Xuewei Ning

ORCID Identifier(s)


Graduation Semester and Year




Document Type


Degree Name

Doctor of Philosophy in Earth and Environmental Science


Earth and Environmental Sciences

First Advisor

Qinhong Hu


Natural rocks, as key components in energy and environmental geosciences, play crucial roles in groundwater extraction, geological storage of high-level nuclear waste, geothermal energy mining, and petroleum exploration in both conventional and unconventional reservoirs. Unconventional reservoirs, specifically the tight shale formations, have seen a significant usage in petroleum production in recent decades, largely due to advances in fracturing stimulation techniques which counter the inherently low permeability and connectivity of shale reservoirs by expanding natural fractures and creating artificial ones for an enhanced petroleum production. However, the low mobility (liquid flow and gas diffusion) of stored fluids in naturally fractured formations with tight matrix blocks presents a challenge; consequently, understanding liquid flow and gas diffusion in fractured low-permeability media has become a paramount issue in porous media studies. This research combines integrated methodologies of experimental and simulation studies (numerical and machine learning regression models) to delve into the processes of spontaneous imbibition and gas diffusion, respectively, within various porous natural rocks such as shales, sandstones and carbonate rocks. For the imbibition analysis, several Barnett Shale samples with fractures were examined with flow direction oriented either parallel (P) or transverse (T) to the bedding plane. A newly developed model, integrating concepts of percolation theory implemented via MATLAB, allows for capturing 3D porous media imbibed with 2D fractures, an innovation over previous piston-like or multiply-sized pore models. The model incorporates the complex interplay of factors, such as porosity, fracture distribution, and pore connectivity. Results demonstrate a sensitivity of imbibed water mass to the number of fractures directly connected to the water source, importing a novel parameter for understanding the wetting-front progression in fractured tight shale. Subsequently, we utilize machine learning regression techniques, specifically linear regression, Gradient Boosting regression, Decision Tree regression, and Random Forest regression, to predict gas diffusion across 15 different types of rocks with both heterogenous and homogeneous structures. We prioritize attributes such as rock type, sample radius, sample height, porosity, permeability, and tracer concentration difference for their impacts on diffusion velocity and the feature importance. Notably, the Random Forest model identifies the tested gas concentration difference as the most significant factor in affecting gas diffusion. Our dual-method (experimental and simulation) approach offers valuable insights into liquid flow and gas diffusion behavior in natural rocks, providing a platform for their targeted usage in energy and environmental geosciences. Machine learning models can expedite and economize the testing process, highlighting their potential to enhance operational efficiency in the studies of porous media. This dissertation is structured into five chapters. The first chapter (Chapter I) provides an overview and succinct introduction to the contents of the subsequent chapters. Chapter II features a paper that has already been published, showcasing the liquid imbibition into fractured Barnett Shale. In Chapter II, the research elucidates the intricate imbibition mechanism prevalent in fractured shale formations. Additionally, it offers a versatile model suitable for Barnett Shale lithology, delineating the spatial-temporal dynamics during fluid imbibition within porous substrates. Chapter III scrutinizes the impact of pore throat distribution and mineralogical constitution on the velocity and amplitude of spontaneous fluid imbibition across a diverse range of natural lithologies. Chapter IV elucidates the proficiency and precision of machine learning models in predicting the gas diffusion process within natural rock matrices. The findings underscore the Random Forest model's aptitude in delineating feature significance and quantifying the contributing attributes for gas diffusion. Chapter V draws conclusions by synthesizing the findings and implications of this research during the duration of this PhD program.
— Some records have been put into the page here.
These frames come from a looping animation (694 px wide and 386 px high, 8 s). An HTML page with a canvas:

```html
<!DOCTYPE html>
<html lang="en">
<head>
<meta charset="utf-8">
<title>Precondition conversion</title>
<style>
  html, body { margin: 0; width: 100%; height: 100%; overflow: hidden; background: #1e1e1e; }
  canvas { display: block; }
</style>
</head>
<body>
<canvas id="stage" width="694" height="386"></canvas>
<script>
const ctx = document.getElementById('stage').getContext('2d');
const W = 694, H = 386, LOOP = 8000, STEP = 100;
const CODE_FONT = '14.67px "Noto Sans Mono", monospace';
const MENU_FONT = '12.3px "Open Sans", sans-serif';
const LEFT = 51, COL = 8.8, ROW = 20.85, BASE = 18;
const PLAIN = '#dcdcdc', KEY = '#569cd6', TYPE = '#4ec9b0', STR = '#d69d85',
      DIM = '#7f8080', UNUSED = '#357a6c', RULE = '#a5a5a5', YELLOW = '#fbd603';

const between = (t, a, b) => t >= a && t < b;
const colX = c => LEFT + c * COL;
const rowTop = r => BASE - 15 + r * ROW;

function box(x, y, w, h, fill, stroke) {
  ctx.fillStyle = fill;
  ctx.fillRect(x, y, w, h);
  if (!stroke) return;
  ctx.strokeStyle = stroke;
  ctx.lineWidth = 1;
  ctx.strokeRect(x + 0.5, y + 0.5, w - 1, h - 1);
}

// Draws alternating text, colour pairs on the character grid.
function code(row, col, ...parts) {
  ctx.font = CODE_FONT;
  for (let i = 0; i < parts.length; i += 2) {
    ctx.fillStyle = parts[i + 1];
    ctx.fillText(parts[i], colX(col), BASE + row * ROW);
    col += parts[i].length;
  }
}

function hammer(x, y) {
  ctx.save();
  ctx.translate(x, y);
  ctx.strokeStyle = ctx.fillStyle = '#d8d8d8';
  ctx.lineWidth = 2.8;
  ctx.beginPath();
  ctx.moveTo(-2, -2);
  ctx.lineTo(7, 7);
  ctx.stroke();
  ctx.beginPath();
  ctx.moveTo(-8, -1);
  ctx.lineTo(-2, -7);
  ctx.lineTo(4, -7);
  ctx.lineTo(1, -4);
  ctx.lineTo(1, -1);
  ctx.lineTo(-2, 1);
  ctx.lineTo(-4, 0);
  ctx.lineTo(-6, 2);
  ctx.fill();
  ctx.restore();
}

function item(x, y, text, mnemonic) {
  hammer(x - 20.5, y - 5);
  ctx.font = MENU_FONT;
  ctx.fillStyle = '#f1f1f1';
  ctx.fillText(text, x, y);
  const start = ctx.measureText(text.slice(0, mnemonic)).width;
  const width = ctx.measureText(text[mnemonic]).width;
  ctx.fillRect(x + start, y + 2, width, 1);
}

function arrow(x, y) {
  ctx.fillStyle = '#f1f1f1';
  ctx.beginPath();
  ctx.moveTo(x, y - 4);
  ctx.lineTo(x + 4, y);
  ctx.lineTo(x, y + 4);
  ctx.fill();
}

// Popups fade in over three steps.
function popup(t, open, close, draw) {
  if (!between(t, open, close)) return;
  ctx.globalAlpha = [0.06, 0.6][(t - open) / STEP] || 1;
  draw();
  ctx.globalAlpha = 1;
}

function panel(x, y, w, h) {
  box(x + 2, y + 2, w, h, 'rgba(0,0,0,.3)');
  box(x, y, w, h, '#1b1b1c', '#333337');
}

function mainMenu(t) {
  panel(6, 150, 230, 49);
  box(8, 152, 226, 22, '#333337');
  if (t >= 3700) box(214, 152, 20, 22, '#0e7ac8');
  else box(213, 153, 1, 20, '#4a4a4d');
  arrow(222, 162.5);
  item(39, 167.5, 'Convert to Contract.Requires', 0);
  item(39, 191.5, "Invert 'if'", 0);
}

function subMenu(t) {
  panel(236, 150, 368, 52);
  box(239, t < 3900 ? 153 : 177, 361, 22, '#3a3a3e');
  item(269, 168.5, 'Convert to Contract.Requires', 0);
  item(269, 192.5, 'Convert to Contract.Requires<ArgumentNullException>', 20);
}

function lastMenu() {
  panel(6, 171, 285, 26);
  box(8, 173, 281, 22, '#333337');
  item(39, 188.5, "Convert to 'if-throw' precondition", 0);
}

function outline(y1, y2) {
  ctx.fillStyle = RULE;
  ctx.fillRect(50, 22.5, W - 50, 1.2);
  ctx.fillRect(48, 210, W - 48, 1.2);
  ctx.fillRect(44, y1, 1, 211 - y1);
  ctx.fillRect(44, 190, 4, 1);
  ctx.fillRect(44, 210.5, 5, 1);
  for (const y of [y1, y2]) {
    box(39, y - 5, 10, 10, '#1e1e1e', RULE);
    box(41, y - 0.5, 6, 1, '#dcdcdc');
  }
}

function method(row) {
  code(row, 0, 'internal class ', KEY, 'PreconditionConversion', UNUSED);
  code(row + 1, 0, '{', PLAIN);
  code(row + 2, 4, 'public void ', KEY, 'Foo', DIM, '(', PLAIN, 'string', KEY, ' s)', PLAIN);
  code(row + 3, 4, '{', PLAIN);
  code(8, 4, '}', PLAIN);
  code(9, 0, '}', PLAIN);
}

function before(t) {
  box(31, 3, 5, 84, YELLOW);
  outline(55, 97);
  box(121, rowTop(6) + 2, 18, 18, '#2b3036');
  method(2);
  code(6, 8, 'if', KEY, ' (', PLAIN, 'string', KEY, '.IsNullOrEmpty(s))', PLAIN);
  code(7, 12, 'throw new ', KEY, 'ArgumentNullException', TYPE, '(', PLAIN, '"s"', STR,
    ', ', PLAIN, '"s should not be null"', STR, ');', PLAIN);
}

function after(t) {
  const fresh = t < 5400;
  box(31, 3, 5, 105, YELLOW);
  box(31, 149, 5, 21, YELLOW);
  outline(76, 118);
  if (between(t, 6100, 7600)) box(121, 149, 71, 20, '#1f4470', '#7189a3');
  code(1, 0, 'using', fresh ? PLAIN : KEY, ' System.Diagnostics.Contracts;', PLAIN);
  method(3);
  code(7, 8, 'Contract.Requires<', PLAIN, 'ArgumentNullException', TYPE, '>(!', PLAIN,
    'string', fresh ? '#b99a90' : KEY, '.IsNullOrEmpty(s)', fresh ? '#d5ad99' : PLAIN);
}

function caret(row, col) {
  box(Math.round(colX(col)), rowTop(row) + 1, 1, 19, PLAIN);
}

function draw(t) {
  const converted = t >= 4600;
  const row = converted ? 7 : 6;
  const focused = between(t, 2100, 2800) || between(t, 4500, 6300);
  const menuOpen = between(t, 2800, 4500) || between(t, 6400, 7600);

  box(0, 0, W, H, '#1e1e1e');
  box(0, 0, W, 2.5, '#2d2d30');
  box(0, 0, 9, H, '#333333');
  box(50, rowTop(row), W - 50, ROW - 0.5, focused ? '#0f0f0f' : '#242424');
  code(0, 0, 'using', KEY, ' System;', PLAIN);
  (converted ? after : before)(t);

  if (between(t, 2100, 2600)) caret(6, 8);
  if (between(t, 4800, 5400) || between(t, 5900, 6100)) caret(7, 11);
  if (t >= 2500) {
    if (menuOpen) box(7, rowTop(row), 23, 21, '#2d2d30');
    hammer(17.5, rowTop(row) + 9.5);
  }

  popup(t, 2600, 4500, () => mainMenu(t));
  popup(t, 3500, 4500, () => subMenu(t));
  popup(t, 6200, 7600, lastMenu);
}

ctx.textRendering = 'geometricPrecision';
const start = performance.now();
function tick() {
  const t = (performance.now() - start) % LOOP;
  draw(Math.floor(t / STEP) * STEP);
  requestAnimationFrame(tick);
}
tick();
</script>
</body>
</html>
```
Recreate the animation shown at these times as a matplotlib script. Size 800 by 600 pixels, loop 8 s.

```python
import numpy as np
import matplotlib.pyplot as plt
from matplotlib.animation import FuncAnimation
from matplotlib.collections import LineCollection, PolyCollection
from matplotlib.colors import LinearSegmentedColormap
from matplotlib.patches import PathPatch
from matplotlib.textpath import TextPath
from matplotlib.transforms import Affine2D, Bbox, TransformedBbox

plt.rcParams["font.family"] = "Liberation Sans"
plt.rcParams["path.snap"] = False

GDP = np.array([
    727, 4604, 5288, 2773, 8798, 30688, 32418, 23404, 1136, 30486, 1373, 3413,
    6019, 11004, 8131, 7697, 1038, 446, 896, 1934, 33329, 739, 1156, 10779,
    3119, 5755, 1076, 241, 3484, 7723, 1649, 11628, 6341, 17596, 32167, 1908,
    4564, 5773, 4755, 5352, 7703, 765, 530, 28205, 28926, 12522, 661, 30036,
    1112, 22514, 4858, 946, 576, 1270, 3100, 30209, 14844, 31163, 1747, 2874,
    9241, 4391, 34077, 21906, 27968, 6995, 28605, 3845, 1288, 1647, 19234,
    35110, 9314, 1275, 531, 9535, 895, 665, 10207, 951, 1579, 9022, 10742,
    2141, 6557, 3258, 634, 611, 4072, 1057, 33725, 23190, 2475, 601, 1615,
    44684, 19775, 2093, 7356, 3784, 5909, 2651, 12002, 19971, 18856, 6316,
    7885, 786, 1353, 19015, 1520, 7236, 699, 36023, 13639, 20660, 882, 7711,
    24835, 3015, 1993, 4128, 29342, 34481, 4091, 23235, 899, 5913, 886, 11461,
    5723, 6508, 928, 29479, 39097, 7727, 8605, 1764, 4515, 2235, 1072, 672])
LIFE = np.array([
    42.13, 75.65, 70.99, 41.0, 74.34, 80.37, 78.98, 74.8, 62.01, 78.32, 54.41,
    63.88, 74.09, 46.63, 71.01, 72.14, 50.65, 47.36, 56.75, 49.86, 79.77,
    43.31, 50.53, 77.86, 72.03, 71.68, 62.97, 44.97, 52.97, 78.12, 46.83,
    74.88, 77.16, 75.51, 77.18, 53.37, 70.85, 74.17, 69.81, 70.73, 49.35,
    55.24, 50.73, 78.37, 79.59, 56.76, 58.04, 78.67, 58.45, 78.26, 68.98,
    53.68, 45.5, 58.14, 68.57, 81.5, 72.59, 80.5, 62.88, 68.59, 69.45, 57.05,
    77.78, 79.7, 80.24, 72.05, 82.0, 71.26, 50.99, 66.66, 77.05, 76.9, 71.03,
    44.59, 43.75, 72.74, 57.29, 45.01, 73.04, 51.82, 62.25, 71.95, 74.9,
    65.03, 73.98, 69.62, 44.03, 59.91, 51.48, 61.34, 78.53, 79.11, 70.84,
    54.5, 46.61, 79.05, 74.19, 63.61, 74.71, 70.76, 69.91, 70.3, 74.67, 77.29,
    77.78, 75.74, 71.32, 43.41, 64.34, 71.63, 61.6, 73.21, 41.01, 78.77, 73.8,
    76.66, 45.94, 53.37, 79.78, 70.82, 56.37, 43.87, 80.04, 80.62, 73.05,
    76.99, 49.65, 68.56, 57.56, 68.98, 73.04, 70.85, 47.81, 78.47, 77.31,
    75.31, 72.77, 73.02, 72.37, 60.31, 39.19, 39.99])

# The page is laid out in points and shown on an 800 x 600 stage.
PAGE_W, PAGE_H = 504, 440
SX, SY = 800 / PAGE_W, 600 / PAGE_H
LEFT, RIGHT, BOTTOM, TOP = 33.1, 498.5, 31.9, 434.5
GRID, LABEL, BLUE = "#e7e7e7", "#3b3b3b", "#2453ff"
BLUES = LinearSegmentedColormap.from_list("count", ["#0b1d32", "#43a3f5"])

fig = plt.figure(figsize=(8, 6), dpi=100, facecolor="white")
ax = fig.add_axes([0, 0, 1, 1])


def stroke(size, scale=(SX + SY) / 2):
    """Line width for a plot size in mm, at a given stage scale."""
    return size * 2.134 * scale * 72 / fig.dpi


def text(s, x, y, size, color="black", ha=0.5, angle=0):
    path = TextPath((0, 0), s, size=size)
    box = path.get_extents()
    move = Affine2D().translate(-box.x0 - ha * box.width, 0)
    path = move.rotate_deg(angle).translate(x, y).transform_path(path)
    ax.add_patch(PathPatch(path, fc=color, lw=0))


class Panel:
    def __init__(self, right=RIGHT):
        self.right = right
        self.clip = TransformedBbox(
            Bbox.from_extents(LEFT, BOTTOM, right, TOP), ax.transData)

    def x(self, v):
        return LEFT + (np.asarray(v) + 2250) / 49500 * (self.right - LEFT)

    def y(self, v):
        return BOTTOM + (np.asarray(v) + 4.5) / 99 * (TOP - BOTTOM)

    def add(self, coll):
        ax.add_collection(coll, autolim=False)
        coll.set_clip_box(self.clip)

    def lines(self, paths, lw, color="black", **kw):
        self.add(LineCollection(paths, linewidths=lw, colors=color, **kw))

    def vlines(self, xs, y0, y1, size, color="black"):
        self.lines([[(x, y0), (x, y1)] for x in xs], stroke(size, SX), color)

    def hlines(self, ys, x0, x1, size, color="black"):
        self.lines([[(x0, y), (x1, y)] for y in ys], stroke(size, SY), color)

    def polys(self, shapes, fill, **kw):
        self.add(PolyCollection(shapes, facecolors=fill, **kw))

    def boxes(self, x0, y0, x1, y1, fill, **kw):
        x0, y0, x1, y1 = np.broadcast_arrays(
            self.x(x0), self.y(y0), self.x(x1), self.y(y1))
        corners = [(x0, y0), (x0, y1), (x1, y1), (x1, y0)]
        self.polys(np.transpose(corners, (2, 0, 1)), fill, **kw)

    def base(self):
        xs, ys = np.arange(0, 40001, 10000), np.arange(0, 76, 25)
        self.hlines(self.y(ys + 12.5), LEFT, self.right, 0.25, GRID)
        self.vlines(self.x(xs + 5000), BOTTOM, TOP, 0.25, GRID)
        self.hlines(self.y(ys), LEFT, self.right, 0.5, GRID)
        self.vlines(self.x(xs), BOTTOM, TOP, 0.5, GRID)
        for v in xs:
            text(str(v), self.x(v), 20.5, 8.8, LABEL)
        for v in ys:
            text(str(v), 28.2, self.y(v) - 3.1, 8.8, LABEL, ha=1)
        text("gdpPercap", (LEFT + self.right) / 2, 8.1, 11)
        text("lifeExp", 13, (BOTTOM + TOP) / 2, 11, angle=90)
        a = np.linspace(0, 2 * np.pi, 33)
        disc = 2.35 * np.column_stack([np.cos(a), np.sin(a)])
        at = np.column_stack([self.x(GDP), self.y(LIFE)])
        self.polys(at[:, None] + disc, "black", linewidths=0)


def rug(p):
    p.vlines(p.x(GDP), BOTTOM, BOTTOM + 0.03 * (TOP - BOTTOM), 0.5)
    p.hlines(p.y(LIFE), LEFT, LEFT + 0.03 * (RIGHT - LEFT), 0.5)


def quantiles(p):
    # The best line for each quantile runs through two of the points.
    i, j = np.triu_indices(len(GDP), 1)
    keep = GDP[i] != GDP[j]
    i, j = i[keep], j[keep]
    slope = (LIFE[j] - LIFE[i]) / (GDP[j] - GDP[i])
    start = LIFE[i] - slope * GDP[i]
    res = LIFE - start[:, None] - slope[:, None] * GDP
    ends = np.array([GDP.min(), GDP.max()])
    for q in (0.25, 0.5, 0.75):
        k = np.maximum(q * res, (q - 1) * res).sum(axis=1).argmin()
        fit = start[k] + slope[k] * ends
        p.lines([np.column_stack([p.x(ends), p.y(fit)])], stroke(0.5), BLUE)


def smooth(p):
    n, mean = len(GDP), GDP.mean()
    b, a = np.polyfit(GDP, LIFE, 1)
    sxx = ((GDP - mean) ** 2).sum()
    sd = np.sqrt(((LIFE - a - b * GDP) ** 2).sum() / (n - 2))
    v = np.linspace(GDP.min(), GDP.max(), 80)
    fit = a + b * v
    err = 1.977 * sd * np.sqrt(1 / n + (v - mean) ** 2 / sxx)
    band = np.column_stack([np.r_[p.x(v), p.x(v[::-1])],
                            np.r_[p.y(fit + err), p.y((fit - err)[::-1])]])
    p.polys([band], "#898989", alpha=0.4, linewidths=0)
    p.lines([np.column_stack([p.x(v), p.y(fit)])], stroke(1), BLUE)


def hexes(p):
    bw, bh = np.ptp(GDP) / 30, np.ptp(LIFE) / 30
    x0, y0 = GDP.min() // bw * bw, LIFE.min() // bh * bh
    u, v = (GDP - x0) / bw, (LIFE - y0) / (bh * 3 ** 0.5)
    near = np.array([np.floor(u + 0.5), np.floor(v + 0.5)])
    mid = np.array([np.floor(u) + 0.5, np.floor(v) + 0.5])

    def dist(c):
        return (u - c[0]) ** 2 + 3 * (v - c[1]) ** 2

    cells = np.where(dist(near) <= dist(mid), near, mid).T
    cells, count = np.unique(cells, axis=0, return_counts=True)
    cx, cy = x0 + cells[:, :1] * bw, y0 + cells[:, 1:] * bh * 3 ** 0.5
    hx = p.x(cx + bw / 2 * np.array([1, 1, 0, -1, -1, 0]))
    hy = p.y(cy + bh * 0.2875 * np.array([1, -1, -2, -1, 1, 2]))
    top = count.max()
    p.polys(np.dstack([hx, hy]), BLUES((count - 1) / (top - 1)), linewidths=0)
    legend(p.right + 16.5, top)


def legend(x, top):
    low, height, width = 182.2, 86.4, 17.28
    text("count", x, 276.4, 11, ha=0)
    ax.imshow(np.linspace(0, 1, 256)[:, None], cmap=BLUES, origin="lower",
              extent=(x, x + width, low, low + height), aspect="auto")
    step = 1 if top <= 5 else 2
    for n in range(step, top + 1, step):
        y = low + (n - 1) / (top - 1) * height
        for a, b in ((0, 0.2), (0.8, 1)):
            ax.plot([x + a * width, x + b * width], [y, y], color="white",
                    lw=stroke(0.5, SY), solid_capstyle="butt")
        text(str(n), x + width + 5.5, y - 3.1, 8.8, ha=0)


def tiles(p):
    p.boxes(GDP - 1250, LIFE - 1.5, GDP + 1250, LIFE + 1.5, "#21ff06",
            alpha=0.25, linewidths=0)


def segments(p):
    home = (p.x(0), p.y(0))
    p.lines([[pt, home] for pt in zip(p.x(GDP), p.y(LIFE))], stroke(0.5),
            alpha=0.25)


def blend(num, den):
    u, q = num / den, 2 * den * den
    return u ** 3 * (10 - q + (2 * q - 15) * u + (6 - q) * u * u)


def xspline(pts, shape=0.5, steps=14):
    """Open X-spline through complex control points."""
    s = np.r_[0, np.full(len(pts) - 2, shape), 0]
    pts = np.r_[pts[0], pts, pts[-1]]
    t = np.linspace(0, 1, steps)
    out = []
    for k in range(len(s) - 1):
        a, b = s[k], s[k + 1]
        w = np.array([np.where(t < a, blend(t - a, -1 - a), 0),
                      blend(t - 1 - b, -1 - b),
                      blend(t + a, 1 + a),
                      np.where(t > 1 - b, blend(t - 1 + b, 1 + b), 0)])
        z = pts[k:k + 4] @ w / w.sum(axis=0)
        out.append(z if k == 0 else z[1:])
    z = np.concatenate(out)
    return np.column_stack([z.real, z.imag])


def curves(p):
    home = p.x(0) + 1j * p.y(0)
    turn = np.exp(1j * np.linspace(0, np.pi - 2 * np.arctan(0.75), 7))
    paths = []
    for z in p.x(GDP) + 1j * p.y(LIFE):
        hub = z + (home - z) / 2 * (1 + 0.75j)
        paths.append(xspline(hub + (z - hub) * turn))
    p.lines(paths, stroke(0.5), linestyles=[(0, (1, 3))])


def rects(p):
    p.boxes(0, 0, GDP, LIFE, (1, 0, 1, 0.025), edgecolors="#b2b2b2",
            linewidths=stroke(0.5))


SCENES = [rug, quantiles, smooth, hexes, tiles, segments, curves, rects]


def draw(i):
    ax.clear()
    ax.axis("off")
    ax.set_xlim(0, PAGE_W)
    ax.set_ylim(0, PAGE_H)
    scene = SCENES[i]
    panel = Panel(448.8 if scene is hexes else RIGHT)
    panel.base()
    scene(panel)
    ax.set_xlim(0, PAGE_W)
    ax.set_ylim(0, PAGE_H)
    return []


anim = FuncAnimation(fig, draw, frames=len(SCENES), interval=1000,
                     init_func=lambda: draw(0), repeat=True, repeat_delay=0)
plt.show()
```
Imbibition, Gas diffusion, Machine learning, Shales, Sandstones, Carbonate rocks


Earth Sciences | Physical Sciences and Mathematics


Degree granted by The University of Texas at Arlington